Task to carry out:
Look through the material below and give the number of lines where the string "shade" occurs, with nothing added.

Start of Block

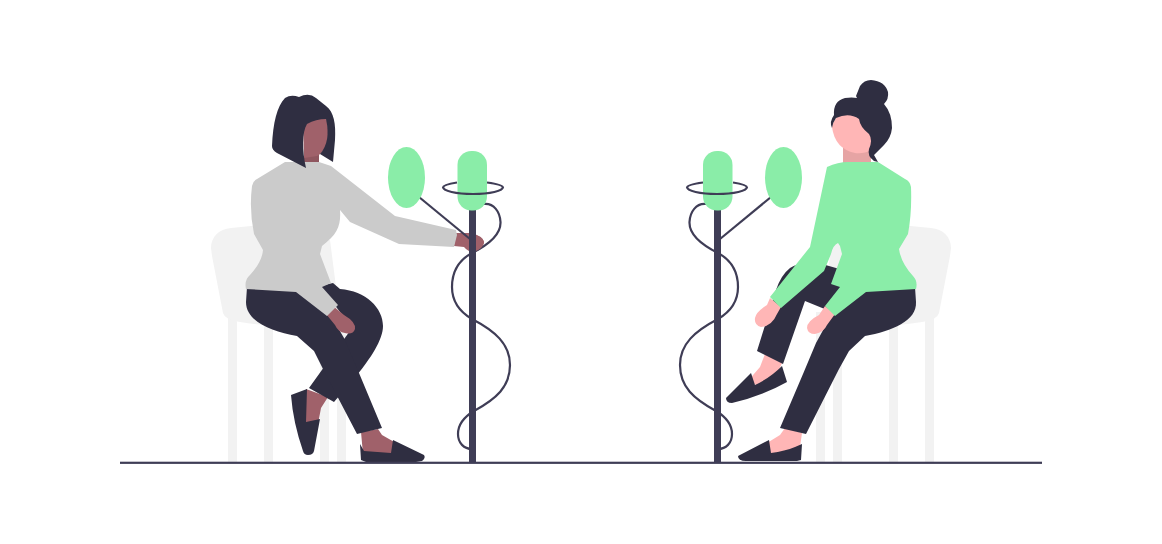
<!DOCTYPE html>
<html lang="en">
<head>
<meta charset="utf-8">
<title>Podcast conversation</title>
<style>
:root {
  --paper: #ffffff;
  --ink: #2f2e41;
  --line: #3f3d56;
  --accent: #8aeda8;
  --sweater: #cbcbcb;
  --chair: #f2f2f2;
  --skin-deep: #a0616a;
  --skin-deep-shade: #8f565f;
  --skin-light: #ffb6b6;
  --skin-light-shade: #e6a4a4;
}
html, body { margin: 0; height: 100%; overflow: hidden; background: var(--paper); }
.scene { display: block; width: 1162px; height: 544px; }
.chair { fill: var(--chair); }
.ink { fill: var(--ink); }
.accent { fill: var(--accent); }
.sweater { fill: var(--sweater); }
.skin-deep { fill: var(--skin-deep); }
.skin-deep-shade { fill: var(--skin-deep-shade); }
.skin-light { fill: var(--skin-light); }
.skin-light-shade { fill: var(--skin-light-shade); }
.pole { fill: var(--line); }
.wire { fill: none; stroke: var(--line); stroke-width: 2.2; }
</style>
</head>
<body>
<svg class="scene" viewBox="0 0 1162 544" role="img" aria-label="Two women seated on chairs facing each other, each with a studio microphone">
  <defs>
    <g id="chair" class="chair">
      <rect x="228" y="312" width="9" height="150"/>
      <rect x="264" y="318" width="9" height="144"/>
      <rect x="320" y="318" width="9" height="144"/>
      <rect x="337" y="312" width="9" height="150"/>
      <path d="M211 248C211 237 219 229 231 228L262 225L330 240L340 318Q300 332 240 322Q225 320 223 313L212 256Z"/>
    </g>
    <g id="microphone">
      <path class="wire" d="M419 197L470 239"/>
      <ellipse class="accent" cx="406.500" cy="177.500" rx="18.500" ry="30.500"/>
      <path class="wire" d="M484 204C494 203 500 212 500.500 222C501 234 490 244 472 253C459 260 452 272 452 287C452 301 460 312 472 319C495 331 510 344 510 365C510 387 496 399 474 411C464 417 458 425 458 434C458 443 464 449 472 449"/>
      <rect class="pole" x="469" y="205" width="7" height="257"/>
      <path class="wire" d="M457 182.500C448 184 443 185.500 443 187.500"/>
      <path class="wire" d="M487 182.500C498 184 503 185.500 503 187.500"/>
      <rect class="accent" x="457.500" y="151" width="29.500" height="59.500" rx="14"/>
      <path class="wire" d="M443 187C443 191 456 194 473 194C490 194 503 191 503 187"/>
    </g>
  </defs>

  <g id="chairs">
    <use href="#chair"/>
    <use href="#chair" transform="translate(1162 0) scale(-1 1)"/>
  </g>

  <g id="guest-left">
    <g id="left-raised-leg">
      <path class="skin-deep" d="M306 389L328 397L321 408L318 424L305 426Z"/>
      <path class="ink" d="M291 395L307 389L306 422L320 419L314 451Q313 455 308 455Q304 455 303 451Q293 422 291 395Z"/>
      <path class="ink" d="M320 286L333 283L340 289C366 291 383 308 383 326C383 340 370 359 357 375L334 402L309 388L352 328L340 312Z"/>
    </g>
    <g id="left-standing-leg">
      <path class="skin-deep" d="M361 432L378 429L382 435L396 443L393 456L363 454Z"/>
      <path class="ink" d="M360 444L364 451L391 453L393 440L424 455Q426 458 422 461L416 462H366L361 460Z"/>
      <path class="ink" d="M247 287L296 284L328 311L344 338L359 373L382 428L357 434L323 369L314 351L297 336C270 331 246 321 246 302Z"/>
    </g>
    <path class="skin-deep" d="M333 306L344 315Q356 322 355 329Q353 335 345 333Q338 332 335 325L326 314Z"/>
    <path class="skin-deep" d="M455 233L471 233Q483 236 484 242Q483 250 474 252Q468 252 464 247L454 246Z"/>
    <path class="skin-deep-shade" d="M304 148H319V164H304Z"/>
    <path class="sweater" d="M285 162H319L331 166L395 216L456 230L457 235L454 247L399 244L350 222L340 210C341 225 338 234 322 246L320 254L331 283L322 287L338 305L327 316L296 292L246 289Q244 280 250 275Q262 262 263 250L254 234Q249 210 252 186Q253 181 257 179Z"/>
    <path class="skin-deep" d="M303 121L326 116C330 133 329 150 317 156L304 158Z"/>
    <path class="ink" d="M272 146C273 123 277 106 285 98Q291 94 299 97Q309 92 316 98L326 106C334 112 336 124 335 140L333 162L320 154Q331 142 326 119Q316 119 307 124C302 132 302 150 306 168L277 153Q272 150 272 146Z"/>
  </g>

  <g id="microphones">
    <use href="#microphone"/>
    <use href="#microphone" transform="translate(1190 0) scale(-1 1)"/>
  </g>
  <path id="left-fingertips" class="skin-deep" d="M476 235Q484 238 484 243Q482 249 476 251Z"/>

  <g id="guest-right">
    <g id="right-raised-leg">
      <path class="skin-light" d="M765 354L782 363L778 372L766 388L747 382L760 367Z"/>
      <path class="ink" d="M751 373L755 385Q770 378 782 366L787 382Q762 396 732 403Q726 403 726 398Z"/>
      <path class="ink" d="M850 272L822 264Q801 261 790 268Q781 275 776 290L757 351L783 364L805 301L832 312Z"/>
    </g>
    <g id="right-standing-leg">
      <path class="skin-light" d="M785 428L802 433L799 454L768 456L767 443L780 435Z"/>
      <path class="ink" d="M769 440L771 453Q785 451 795 447L802 444L801 460L797 461H746Q738 461 738 456Z"/>
      <path class="ink" d="M915 287L866 285L833 312L816 343L803 374L780 428L806 434L839 369L849 351L865 336C892 331 917 321 916 302Z"/>
    </g>
    <path class="skin-light" d="M770 298L781 307L777 314Q772 326 761 327Q754 325 755 318Q756 312 767 305Z"/>
    <path class="skin-light" d="M825 306L835 314L827 325Q824 332 815 334Q808 334 807 328Q807 321 819 315Z"/>
    <path class="skin-light-shade" d="M843 146H871V166H843Z"/>
    <path class="accent" d="M827 167Q838 162 848 162H878L905 179Q910 181 911 187Q912 212 908 234L899 249Q901 263 913 276Q918 281 916 289L866 292L835 316L825 306L840 287L831 284L842 254L840 246L838 243Q833 245 831 254L824 271L781 308L770 297L810 247Z"/>
    <path class="skin-light" d="M832 127Q835 113 850 112Q865 114 871 131V150Q864 154 855 153Q835 149 832 127Z"/>
    <path class="ink" d="M832 128Q829 122 834 115Q833 101 845 98Q852 97 857 98L856 96L860 86Q864 80 871 80Q885 81 888 92Q889 99 884 104Q892 113 892 128Q891 138 884 145L874 155L878 162L874 161Q867 156 869 149Q873 140 869 134Q860 127 859 119Q849 112 836 118Q833 122 832 128Z"/>
  </g>

  <rect id="floor" class="pole" x="120" y="461.700" width="922" height="2.200"/>
</svg>
</body>
</html>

End of Block

Written reply:
6